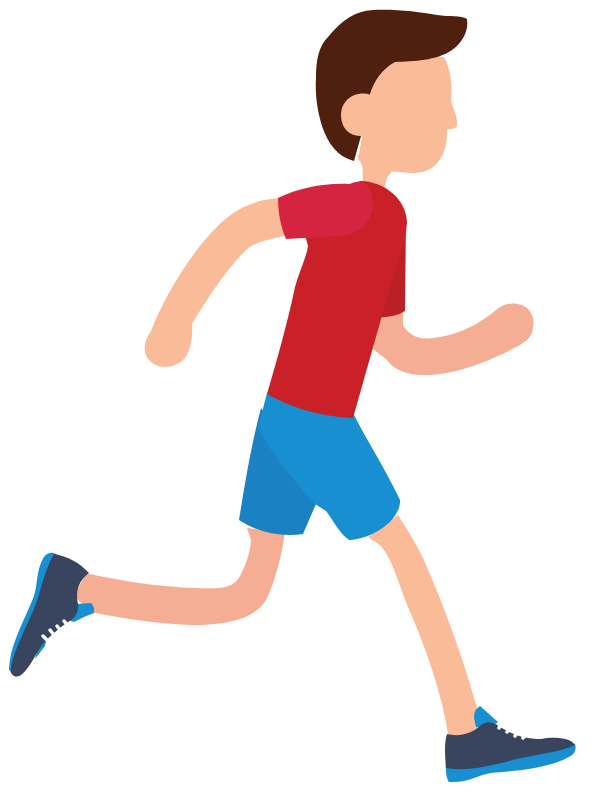
<!DOCTYPE html>
<html lang="en">
<head>
<meta charset="utf-8">
<title>Running boy</title>
<style>
:root {
  --paper: #ffffff;
  --skin: #fabb98;
  --skin-shade: #f5ae94;
  --hair: #4f200d;
  --shirt: #c92127;
  --shirt-shade: #b92126;
  --sleeve: #d4243f;
  --shorts: #178fd0;
  --shorts-shade: #1a82c2;
  --shoe: #39445f;
  --sole: #178fd0;
  --lace: #ffffff;
}
html, body { margin: 0; background: var(--paper); overflow: hidden; }
.runner { display: block; width: 595px; height: 800px; }
.skin { fill: var(--skin); }
.skin-shade { fill: var(--skin-shade); }
.hair { fill: var(--hair); }
.shirt { fill: var(--shirt); }
.shirt-shade { fill: var(--shirt-shade); }
.sleeve { fill: var(--sleeve); }
.shorts { fill: var(--shorts); }
.shorts-shade { fill: var(--shorts-shade); }
.shoe { fill: var(--shoe); }
.sole { fill: var(--sole); }
.laces { fill: none; stroke: var(--lace); stroke-width: 3.5; stroke-linecap: round; }
</style>
</head>
<body>
<svg class="runner" viewBox="0 0 595 800" role="img" aria-label="A boy in a red shirt and blue shorts running to the right">
  <g id="far-arm">
    <path class="skin-shade" d="M380 310L403 310L403 325C409 336 420 340 434 338C458 335 478 325 496 310C504 303 514 302 522 305C531 309 535 318 533 328C532 337 525 343 516 347C490 361 455 375 424 375C405 375 393 369 386 359L373 349Z"/>
    <path class="shirt-shade" d="M406 215L405 311Q394 318 378 317L384 260Z"/>
  </g>

  <g id="back-leg">
    <path class="skin-shade" d="M247 528L285 532C282 555 275 580 268 596C259 617 232 625 192 625C160 624 125 619 90 612L74 596L86 573C120 581 160 587 196 588C222 589 234 588 240 576C246 565 250 553 251 540Z"/>
    <g id="back-shoe">
      <path class="sole" d="M54 553C46 551 42 558 39 569C36 581 37 590 32 601C22 625 9 648 9 670L16 677L66 560Z"/>
      <path class="sole" d="M76 604L91 603Q95 607 94 613L84 617L74 622L66 619Z"/>
      <path class="sole" d="M38 648L47 637L45 646L35 659Z"/>
      <path class="shoe" d="M54 554C67 556 80 563 89 573C79 580 75 591 78 604C79 612 75 618 68 622C58 629 47 638 40 648C34 657 29 669 21 675Q15 679 11 673C9 661 24 632 33 611C41 594 42 575 54 554Z"/>
      <path class="laces" d="M43 636L47 640M50 630L54 635M57 626L61 631M64 621L68 626"/>
    </g>
  </g>

  <g id="front-leg">
    <path class="skin" d="M368 537L398 515C406 528 416 543 423 558C444 605 463 658 477 708L482 731Q466 741 448 734C442 695 427 650 408 607C398 583 393 560 381 546Z"/>
    <g id="front-shoe">
      <path class="sole" d="M474 718Q474 709 480 706L498 722L490 728L476 727Z"/>
      <path class="sole" d="M446 762C484 770 536 754 575 744Q578 753 567 758C545 769 514 771 491 773C477 775 469 783 449 782Q445 777 446 762Z"/>
      <path class="shoe" d="M447 734C459 737 471 734 480 726C486 721 492 721 500 727C513 735 526 739 541 739C554 736 572 738 575 745C561 752 538 754 517 759C492 765 470 772 446 768C445 756 444 743 447 734Z"/>
      <path class="laces" d="M501 723L499 728M509 728L507 732M517 733L515 736M525 736L523 738"/>
    </g>
  </g>

  <g id="shorts">
    <path class="shorts-shade" d="M261 408L322 490L303 534C281 537 259 533 239 520C244 490 250 450 261 408Z"/>
    <path class="shorts" d="M267 393L354 415C366 439 386 470 400 500C401 519 374 539 349 540C339 533 333 520 326 511L315 504C297 484 274 458 258 428Z"/>
  </g>

  <g id="near-arm">
    <path class="skin" d="M282 198L289 235C270 239 255 242 246 250C225 271 207 299 192 324C193 340 190 354 182 361C172 369 157 369 149 360C142 351 144 341 151 331C162 302 185 262 210 234C232 209 254 199 282 198Z"/>
  </g>

  <g id="head">
    <path class="skin" d="M357 155L391 165L391 173C386 177 386 181 385 188L363 184C362 174 364 169 361 163Z"/>
    <path class="skin" d="M372 66L400 55L444 57C450 68 453 85 451 101C454 111 458 117 457 126Q454 130 447 129C448 158 434 174 411 173L385 171L358 160L362 136L368 94Z"/>
    <path class="hair" d="M316 78C316 59 319 46 328 37C342 20 355 11 373 10C397 9 419 12 437 15C449 17 461 15 467 19C469 31 462 43 452 50C436 61 414 61 395 62C382 69 374 81 370 94L361 136L354 161C338 157 328 144 322 126C317 110 315 94 316 78Z"/>
    <path class="skin" d="M371 95C357 90 341 99 341 115C341 129 350 137 364 136L376 125Z"/>
  </g>

  <g id="shirt">
    <path class="shirt" d="M361 181C385 182 406 199 407 222C406 245 396 268 387 298L353 418C323 417 291 408 267 394C277 360 288 321 295 287C299 272 306 259 308 246L305 235L352 183Z"/>
    <path class="sleeve" d="M278 198C299 188 323 183 349 184L362 181C370 186 373 194 373 204C372 223 359 235 339 236C321 237 304 238 286 239C281 227 278 213 278 198Z"/>
  </g>
</svg>
</body>
</html>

━━━━━━━━━━━━━━━━━━━━━━━━━━━━━━

▶ **ASSIGNMENT**: Going through the entries, return every line holding the word "body".

▶ **TASK OUTPUT**:
html, body { margin: 0; background: var(--paper); overflow: hidden; }
<body>
</body>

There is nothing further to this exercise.